Staying on the subject of film, I certainly think this might be worth a watch. I’m as worried as anyone about the rise of Christian fundamentalism in the states. It seems to be getting more extreme and reactionary. Hail Satan is apparently about one form of reaction to that trend: people have started calling their selves Satan worshipers, insisting they have as much right to their freedom to worship as the christians. They have my full support, although it does remind me a bit of Pastafarianism, and some have accused them of trolling. Either way, it’s certainly true that fundamentalist Christianity holds far too much power in America, both socially and politically, and it’s good to see that some Americans are as concerned about it as the rest of us.

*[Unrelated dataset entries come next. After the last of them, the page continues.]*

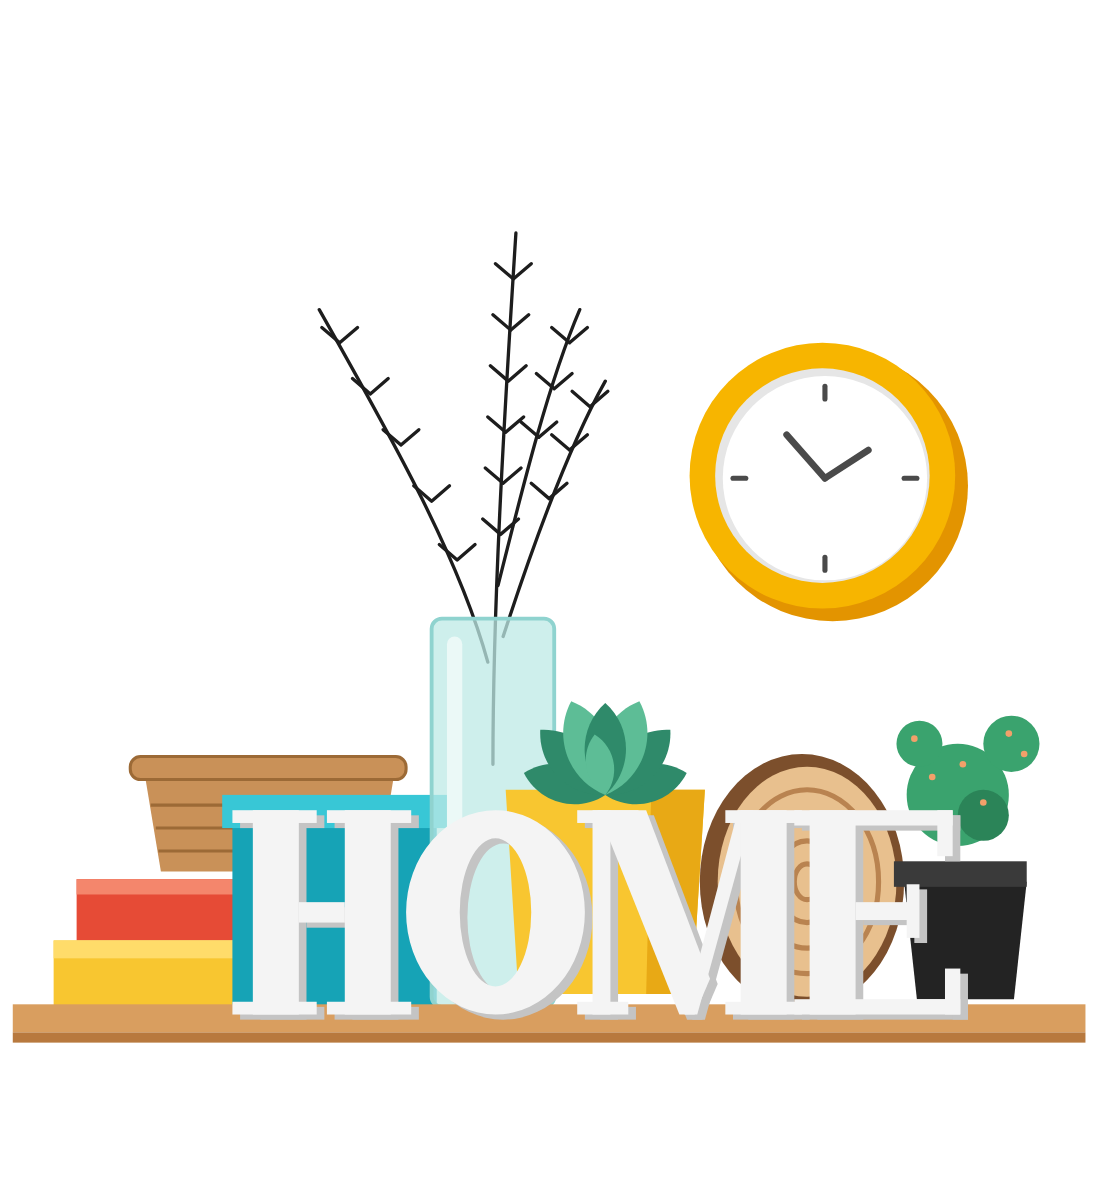
<!DOCTYPE html>
<html lang="en">
<head>
<meta charset="utf-8">
<title>Home Shelf</title>
<link rel="stylesheet" href="https://fonts.googleapis.com/css2?family=Rozha+One&display=swap">
<style>
:root{
  --paper:#ffffff;
  --clock-rim:#f7b500;
  --clock-rim-shade:#e39400;
  --clock-face:#ffffff;
  --clock-face-edge:#e6e6e6;
  --clock-hand:#4a4a4a;
  --twig:#1d1d1d;
  --glass:#bde9e6;
  --glass-edge:#8fd3cf;
  --basket:#c99158;
  --basket-line:#9c6a36;
  --book-red:#e64b36;
  --book-red-top:#f4866c;
  --book-yellow:#f8c630;
  --book-yellow-top:#ffdc6a;
  --box-teal:#16a3b6;
  --box-teal-top:#38c7d6;
  --pot-yellow:#f8c630;
  --pot-yellow-shade:#e8a915;
  --leaf-dark:#2f8a6a;
  --leaf-light:#5dbd96;
  --wood-light:#e8c08e;
  --wood-ring:#b98350;
  --wood-bark:#7c4f2c;
  --cactus:#3aa36e;
  --cactus-dark:#2b8458;
  --cactus-spot:#f2a06a;
  --pot-black:#232323;
  --pot-black-rim:#3a3a3a;
  --shelf:#d99e5f;
  --shelf-edge:#b8793e;
  --letter:#f4f4f4;
  --letter-shade:#c4c4c4;
}
html,body{margin:0;padding:0;overflow:hidden;background:var(--paper);font-family:"Rozha One",Georgia,serif;}
.canvas{width:1111px;height:1200px;position:relative;background:var(--paper);overflow:hidden;}
.artwork{position:absolute;left:0;top:44px;width:1111px;height:1111px;display:block;}
</style>
</head>
<body>
<main class="canvas">
<svg class="artwork" viewBox="35 18 435 435" role="img" aria-label="Shelf with HOME letters, plants, books and a wall clock">
  <defs>
    <g id="twig-pair">
      <path d="M0 0 l-7 -6 M0 0 l7 -6"/>
    </g>
    <path id="succulent-leaf" d="M0 0 C-9 -8 -9 -22 0 -30 C9 -22 9 -8 0 0Z"/>
    <circle id="cactus-spine" r="1.3"/>

    <g id="letter-h">
      <rect x="8" y="0" width="18" height="80"/>
      <rect x="44" y="0" width="18" height="80"/>
      <rect x="26" y="36" width="18" height="8"/>
      <rect x="0" y="0" width="33" height="5"/>
      <rect x="37" y="0" width="33" height="5"/>
      <rect x="0" y="75" width="33" height="5"/>
      <rect x="37" y="75" width="33" height="5"/>
    </g>
    <path id="letter-o" fill-rule="evenodd" d="M0 40 a35 40 0 1 0 70 0 a35 40 0 1 0 -70 0Z M21 40 a14 29 0 1 0 28 0 a14 29 0 1 0 -28 0Z"/>
    <g id="letter-m">
      <rect x="6" y="0" width="7" height="80"/>
      <rect x="0" y="0" width="24" height="5"/>
      <rect x="0" y="75" width="20" height="5"/>
      <polygon points="8,0 27,0 52,66 46,80 40,80"/>
      <polygon points="63,0 69,0 47,80 42,80 44,72"/>
      <rect x="64" y="0" width="18" height="80"/>
      <rect x="58" y="0" width="30" height="5"/>
      <rect x="58" y="75" width="30" height="5"/>
    </g>
    <g id="letter-e">
      <rect x="6" y="0" width="18" height="80"/>
      <rect x="0" y="0" width="62" height="6"/>
      <rect x="0" y="74" width="65" height="6"/>
      <rect x="24" y="36" width="24" height="7"/>
      <rect x="56" y="0" width="6" height="18"/>
      <rect x="59" y="62" width="6" height="18"/>
      <rect x="44" y="29" width="5" height="21"/>
    </g>
    <g id="home-word">
      <use href="#letter-h" x="126" y="318"/>
      <use href="#letter-o" x="194" y="318"/>
      <use href="#letter-m" x="261" y="318"/>
      <use href="#letter-e" x="346" y="318"/>
    </g>
  </defs>

  <rect class="backdrop" x="35" y="18" width="435" height="435" fill="var(--paper)"/>

  <g class="wall-clock">
    <circle cx="361" cy="191" r="53" fill="var(--clock-rim-shade)"/>
    <circle cx="357" cy="187" r="52" fill="var(--clock-rim)"/>
    <circle cx="357" cy="187" r="42" fill="var(--clock-face-edge)"/>
    <circle cx="358" cy="188" r="40" fill="var(--clock-face)"/>
    <g stroke="var(--clock-hand)" stroke-width="2" stroke-linecap="round">
      <line x1="358" y1="152" x2="358" y2="157"/>
      <line x1="358" y1="219" x2="358" y2="224"/>
      <line x1="322" y1="188" x2="327" y2="188"/>
      <line x1="389" y1="188" x2="394" y2="188"/>
      <line x1="358" y1="188" x2="343" y2="171" stroke-width="2.6"/>
      <line x1="358" y1="188" x2="375" y2="177" stroke-width="2.6"/>
    </g>
  </g>

  <g class="dry-branches" stroke="var(--twig)" stroke-width="1.3" fill="none" stroke-linecap="round">
    <path d="M228 300 C228 240 232 170 237 92"/>
    <path d="M226 260 C215 220 190 175 160 122"/>
    <path d="M232 250 C245 210 258 175 272 150"/>
    <path d="M230 230 C240 190 250 150 262 122"/>
    <use href="#twig-pair" x="236" y="110"/>
    <use href="#twig-pair" x="235" y="130"/>
    <use href="#twig-pair" x="234" y="150"/>
    <use href="#twig-pair" x="233" y="170"/>
    <use href="#twig-pair" x="232" y="190"/>
    <use href="#twig-pair" x="231" y="210"/>
    <use href="#twig-pair" x="168" y="135"/>
    <use href="#twig-pair" x="180" y="155"/>
    <use href="#twig-pair" x="192" y="175"/>
    <use href="#twig-pair" x="204" y="197"/>
    <use href="#twig-pair" x="214" y="220"/>
    <use href="#twig-pair" x="266" y="160"/>
    <use href="#twig-pair" x="258" y="177"/>
    <use href="#twig-pair" x="250" y="196"/>
    <use href="#twig-pair" x="258" y="135"/>
    <use href="#twig-pair" x="252" y="153"/>
    <use href="#twig-pair" x="246" y="172"/>
  </g>

  <g class="basket">
    <path d="M92 306 L189 306 L183 342 L98 342Z" fill="var(--basket)"/>
    <g stroke="var(--basket-line)" stroke-width="1.2">
      <line x1="94" y1="316" x2="187" y2="316"/>
      <line x1="96" y1="325" x2="185" y2="325"/>
      <line x1="97" y1="334" x2="184" y2="334"/>
    </g>
    <rect x="86" y="297" width="108" height="9" rx="4" fill="var(--basket)" stroke="var(--basket-line)" stroke-width="1.2"/>
  </g>

  <g class="book-stack">
    <rect x="65" y="345" width="64" height="24" fill="var(--book-red)"/>
    <rect x="65" y="345" width="64" height="6" fill="var(--book-red-top)"/>
    <rect x="56" y="369" width="73" height="26" fill="var(--book-yellow)"/>
    <rect x="56" y="369" width="73" height="7" fill="var(--book-yellow-top)"/>
  </g>

  <g class="teal-box">
    <rect x="126" y="322" width="80" height="73" fill="var(--box-teal)"/>
    <rect x="122" y="312" width="88" height="13" fill="var(--box-teal-top)"/>
  </g>

  <g class="glass-vase">
    <rect x="204" y="243" width="48" height="152" rx="4" fill="var(--glass)" fill-opacity="0.75" stroke="var(--glass-edge)" stroke-width="1.5"/>
    <rect x="210" y="250" width="6" height="135" rx="3" fill="var(--paper)" fill-opacity="0.6"/>
  </g>

  <g class="succulent-pot">
    <path d="M233 310 L311 310 L306 390 L238 390Z" fill="var(--pot-yellow)"/>
    <path d="M290 310 L311 310 L306 390 L288 390Z" fill="var(--pot-yellow-shade)"/>
    <g class="succulent" fill="var(--leaf-dark)">
      <use href="#succulent-leaf" transform="translate(272 312) rotate(-75) scale(1.1)"/>
      <use href="#succulent-leaf" transform="translate(272 312) rotate(75) scale(1.1)"/>
      <use href="#succulent-leaf" transform="translate(272 312) rotate(-45) scale(1.2)"/>
      <use href="#succulent-leaf" transform="translate(272 312) rotate(45) scale(1.2)"/>
      <use href="#succulent-leaf" transform="translate(272 312) rotate(-20) scale(1.3)" fill="var(--leaf-light)"/>
      <use href="#succulent-leaf" transform="translate(272 312) rotate(20) scale(1.3)" fill="var(--leaf-light)"/>
      <use href="#succulent-leaf" transform="translate(272 312) scale(1.2)"/>
      <use href="#succulent-leaf" transform="translate(272 312) rotate(-10) scale(0.8)" fill="var(--leaf-light)"/>
    </g>
  </g>

  <g class="wood-slice">
    <ellipse cx="349" cy="346" rx="40" ry="50" fill="var(--wood-bark)"/>
    <ellipse cx="351" cy="346" rx="35" ry="45" fill="var(--wood-light)"/>
    <g fill="none" stroke="var(--wood-ring)" stroke-width="2">
      <ellipse cx="351" cy="346" rx="28" ry="36"/>
      <ellipse cx="351" cy="346" rx="20" ry="26"/>
      <ellipse cx="351" cy="346" rx="12" ry="16"/>
      <ellipse cx="351" cy="346" rx="5" ry="7"/>
    </g>
  </g>

  <g class="cactus-pot">
    <g class="cactus" fill="var(--cactus)">
      <circle cx="410" cy="312" r="20"/>
      <circle cx="395" cy="292" r="9"/>
      <circle cx="431" cy="292" r="11"/>
      <circle cx="420" cy="320" r="10" fill="var(--cactus-dark)"/>
      <g fill="var(--cactus-spot)">
        <use href="#cactus-spine" x="400" y="305"/>
        <use href="#cactus-spine" x="412" y="300"/>
        <use href="#cactus-spine" x="405" y="320"/>
        <use href="#cactus-spine" x="393" y="290"/>
        <use href="#cactus-spine" x="430" y="288"/>
        <use href="#cactus-spine" x="436" y="296"/>
        <use href="#cactus-spine" x="420" y="315"/>
      </g>
    </g>
    <path d="M389 346 L437 346 L432 392 L394 392Z" fill="var(--pot-black)"/>
    <rect x="385" y="338" width="52" height="10" fill="var(--pot-black-rim)"/>
  </g>

  <g class="shelf">
    <rect x="40" y="394" width="420" height="11" fill="var(--shelf)"/>
    <rect x="40" y="405" width="420" height="4" fill="var(--shelf-edge)"/>
  </g>

  <g class="home-letters" role="img" aria-label="HOME">
    <use href="#home-word" transform="translate(3 2)" fill="var(--letter-shade)"/>
    <use href="#home-word" fill="var(--letter)"/>
  </g>
</svg>
</main>
</body>
</html>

I was in the cafe in the park earlier, where I saw a poster for this years Charlton and Woolwich Free Film Festival. I’m ashamed to say that I didn’t take part this year: I felt so low a few months ago, so distracted by what was happening in my personal life, that the idea of attending meetings and contributing ideas was allowed to slide. More to the point, I didn’t feel I had any good, solid ideas to contribute.
The poster in the cafe advertised the screenings of about eighteen films, mostly contemporary mainstream fare. While other members of the festival’s organisation team each propose a film to screen at a certain venue, in the past I have preferred to contribute my own thing to these events, such as giving a talk on cinephilia or screening one or two of my own short films. To be honest, though, this year I was out of ideas and would probably have gone with the flow and advocated a mainstream film to screen.
The thing is, as important as screenings are, I feel that film festivals shouldn’t just be about watching films. Surely they can also be used to say something about films and our relationship with them. That’s why I haven’t just done a simple screening as my contribution in the past. It’s just sad that, this year, I didn’t have it in me to put in the usual effort. I must admit I feel quite guilty about it, but then, there’s always next year.
I keep thinking I should use more pictures on here, just to add a bit off colour and variety to my old page. Today I decided it was time for a picture. That’s all well and good, but the problem is finding a picture I fancy posting here. Oh well….expect more imagery soon.
I just got back from a nice long walk to find this rather squeal worthy news. The long-awaited title of the next Bond film has finally been revealed. Due out in April next year, it will be called No Time To Die. That sounds like a good, Bondish title if you ask me, although it remains to be seen whether the film is any good. As this will be Daniel Craig’s final film as 007 before the series is once again rebooted with another actor, there simply won’t be the same impetus to do a good job. That aside, though, it’s off to a good start judging by this little sequence.
If you ever begin to think that filmic analysis and proper intellectual engagement with film has died in the Youtube era, have a gander at this. I know it’s a bit lazy of me just to flag these videos up without commenting much, but this analysis of the political, historical and racial dimensions of Gone With The Wind really is impressive. It’s a long two part film, but it’s worth sticking with, not least for the light it sheds on American culture, both historical and contemporary. Here, an extremely knowledgeable, articulate young american skilfully employs modern web video techniques to create a very detailed exploration of one of cinema’s classic texts. The depth he goes into wouldn’t be out of place in a book by, say, Murray Pomerance or David Bordwell, yet in his video he uses clips from all kinds of places, as you find fans doing. I know I’ve flagged videos like this up two or three times recently, but I’m becoming more and more impressed with the stuff I’m seeing on Youtube about film. Of course, by no means is it all up to this standard, yet there seems to be an effort in the online cinephile community to make deeper, more intellectually engaging output, and that this output is becoming just as detailed and cerebrally rich as it’s offline equivalent.
I wish the beeb would publicise some of it’s BBC Three content a bit more sometimes. I just came across a reference to a program called Living Differently on facebook. The reference concerned a young woman with a rare physical disability, so I decided to follow it up. I found an entire series of programs about people with a wide range of disabilities which I never knew was there. Of course, having only just come across it, I have no idea whether they’re any good; there’s a risk that this could just be some kind of modern freak show. Yet if, as I suspect (or hope), this program is an attempt to inform people about the many types of less well known disability which exist, and how the people with those conditions live their lives, then it is doing a considerable public service. I just wish television like this was a bit better publicised.
As sometimes happens, I found myself wistfully thinking about going for a walk up to Swettenham this afternoon. It’s a grey, miserable day here in south London, and it has to be over decade now since I rode my chair up those lanes. I could either simply do it on Streetview, or I could watch this lovely little video. It was made by a guy two years ago, walking along paths and roads I once knew quite well with his wife and baby. The scenery jogged so many memories that I just had to flag it up on here. It takes me back to my early rebellious days riding around in my F55 – he even goes through a gate I remember having trouble opening. (Mind you, I think he mistakes the River Dane for a stream). The countryside is quite beautiful up there, and the film captures the architecture of the village’s medieval buildings so well that I thought it definitely deserves a blog entry. Or perhaps I’m just a Cheshire lad who has been away from the fields too long.